http://d.repec.org/n?u=RePEc:rtv:ceisrp:319&r=rmg
Extracting and forecasting the volatility of financial markets is an important empirical problem. Time series of realized volatility or other volatility proxies, such as squared returns, display long range dependence. Exponential smoothing (ES) is a very popular and successful forecasting and signal extraction scheme, but it can be suboptimal for long memory time series. This paper discusses possible long memory extensions of ES and finally implements a generalization based on a fractional equal root integrated moving average (FerIMA) model, proposed originally by Hosking in his seminal 1981 article on fractional differencing. We provide a decomposition of the process into the sum of fractional noise processes with decreasing orders of integration, encompassing simple and double exponential smoothing, and introduce a lowpass real time filter arising in the long memory case. Signal extraction and prediction depend on two parameters: the memory (fractional integration) parameter and a mean reversion parameter. They can be estimated by pseudo maximum likelihood in the frequency domain. We then address the prediction of volatility by a FerIMA model and carry out a recursive forecasting experiment, which proves that the proposed generalized exponential smoothing predictor improves significantly upon commonly used methods for forecasting realized volatility.Tommaso Proietti2014-07-30Realized Volatility. Signal Extraction. Permanent-Transitory Decomposition. Fractional equal-root IMA modelPension Risk and Risk Based Supervision in Defined Contribution Pension Funds
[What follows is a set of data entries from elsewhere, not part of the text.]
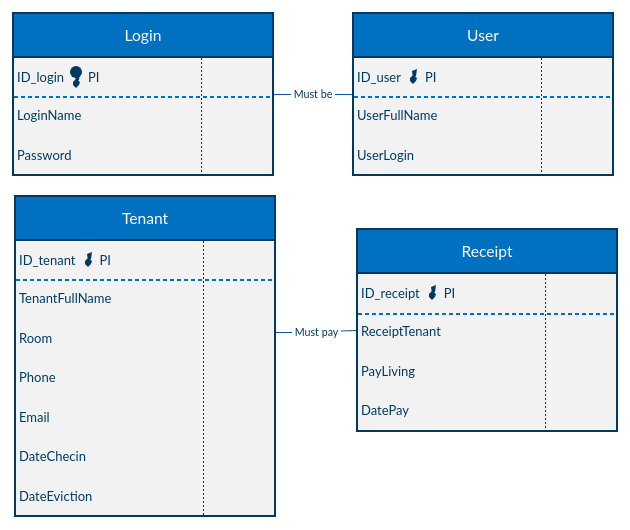
<!DOCTYPE html>
<html lang="en">
<head>
<meta charset="utf-8">
<title>Entity relationship diagram</title>
<style>
:root {
  --header: #0070c0;
  --ink: #003a63;
  --panel: #f2f2f2;
  --link: #0b5a9c;
  --divider: #1c2b45;
}
* { box-sizing: border-box; margin: 0; padding: 0; }
html, body { width: 630px; height: 530px; overflow: hidden; background: #fff; }
.diagram {
  position: relative;
  width: 630px;
  height: 530px;
  font-family: Lato, "Open Sans", sans-serif;
  color: var(--ink);
}
.entity {
  position: absolute;
  width: 262px;
  border: 2px solid var(--ink);
  background: var(--panel);
}
.login { left: 12px; top: 12px; height: 164px; }
.user { left: 352px; top: 12px; height: 164px; }
.tenant { left: 14px; top: 195px; height: 322px; }
.receipt { left: 356px; top: 228px; height: 204px; }
.entity h2 {
  display: flex;
  align-items: center;
  justify-content: center;
  height: 44px;
  padding-bottom: 1px;
  border-bottom: 2px solid var(--ink);
  background: var(--header);
  color: #fff;
  font-size: 15.6px;
  font-weight: 400;
}
.entity::after {
  content: "";
  position: absolute;
  left: 187px;
  top: 44px;
  bottom: 0;
  width: 1px;
  background: repeating-linear-gradient(var(--divider) 0 2px, transparent 2px 4px);
}
.fields { display: flex; flex-direction: column; list-style: none; font-size: 13px; }
.fields li {
  display: flex;
  align-items: center;
  flex: none;
  height: 39.5px;
  padding: 0 0 1px 3px;
  white-space: nowrap;
}
.fields .key {
  position: relative;
  gap: 6px;
  height: 40px;
  margin-bottom: -2px;
  padding-bottom: 3px;
}
.receipt .key { height: 41px; margin-bottom: -3px; }
.rule { position: absolute; left: 0; bottom: 0; width: 258px; height: 2px; }
.key-mark { flex: none; width: 12px; height: 22px; }
.links { position: absolute; left: 0; top: 0; stroke: var(--link); }
.link-label {
  position: absolute;
  transform: translate(-50%, -50%);
  font-size: 10.7px;
  line-height: 14px;
  white-space: nowrap;
}
.must-be { left: 313px; top: 94px; }
.must-pay { left: 316.5px; top: 332px; }
</style>
</head>
<body>
<main class="diagram">
  <svg width="0" height="0" style="position:absolute" aria-hidden="true">
    <defs>
      <g id="key-shaft" fill="#003a63">
        <polygon points="5,9 10,7 9,14 6,16"/>
        <polygon points="6,13 10,16 9,19 6,22 3,19 3,16"/>
      </g>
      <line id="key-rule" x1="0" y1="1" x2="258" y2="1" stroke="#0070c0" stroke-width="2" stroke-dasharray="4 3"/>
    </defs>
  </svg>

  <svg class="links" width="630" height="530" fill="none" aria-hidden="true">
    <line x1="274" y1="94.5" x2="291" y2="94.5"/>
    <line x1="335" y1="94.5" x2="352" y2="94.5"/>
    <line x1="276" y1="332.5" x2="292" y2="332.5"/>
    <line x1="341" y1="331" x2="356" y2="330.5"/>
  </svg>
  <span class="link-label must-be">Must be</span>
  <span class="link-label must-pay">Must pay</span>

  <section class="entity login">
    <h2>Login</h2>
    <ul class="fields">
      <li class="key">
        <span>ID_login</span>
        <svg class="key-mark" viewBox="0 0 12 22" aria-hidden="true"><circle cx="6" cy="6" r="6" fill="#003a63"/><use href="#key-shaft"/></svg>
        <span>PI</span>
        <svg class="rule" aria-hidden="true"><use href="#key-rule"/></svg>
      </li>
      <li>LoginName</li>
      <li>Password</li>
    </ul>
  </section>

  <section class="entity user">
    <h2>User</h2>
    <ul class="fields">
      <li class="key">
        <span>ID_user</span>
        <svg class="key-mark" viewBox="0 4 12 22" aria-hidden="true"><use href="#key-shaft"/></svg>
        <span>PI</span>
        <svg class="rule" aria-hidden="true"><use href="#key-rule"/></svg>
      </li>
      <li>UserFullName</li>
      <li>UserLogin</li>
    </ul>
  </section>

  <section class="entity tenant">
    <h2>Tenant</h2>
    <ul class="fields">
      <li class="key">
        <span>ID_tenant</span>
        <svg class="key-mark" viewBox="0 4 12 22" aria-hidden="true"><use href="#key-shaft"/></svg>
        <span>PI</span>
        <svg class="rule" aria-hidden="true"><use href="#key-rule"/></svg>
      </li>
      <li>TenantFullName</li>
      <li>Room</li>
      <li>Phone</li>
      <li>Email</li>
      <li>DateChecin</li>
      <li>DateEviction</li>
    </ul>
  </section>

  <section class="entity receipt">
    <h2>Receipt</h2>
    <ul class="fields">
      <li class="key">
        <span>ID_receipt</span>
        <svg class="key-mark" viewBox="0 4 12 22" aria-hidden="true"><use href="#key-shaft"/></svg>
        <span>PI</span>
        <svg class="rule" aria-hidden="true"><use href="#key-rule"/></svg>
      </li>
      <li>ReceiptTenant</li>
      <li>PayLiving</li>
      <li>DatePay</li>
    </ul>
  </section>
</main>
</body>
</html>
http://d.repec.org/n?u=RePEc:wbk:wboper:17791&r=rmg
Tony Randle, Heinz P. Rudolph2014-03Finance and Financial Sector Development - Financial Literacy Finance and Financial Sector Development - Debt Markets Pensions and Retirement Systems Finance and Financial Sector Development - Mutual Funds Private Sector Development - Emerging Markets Social Protections and Labor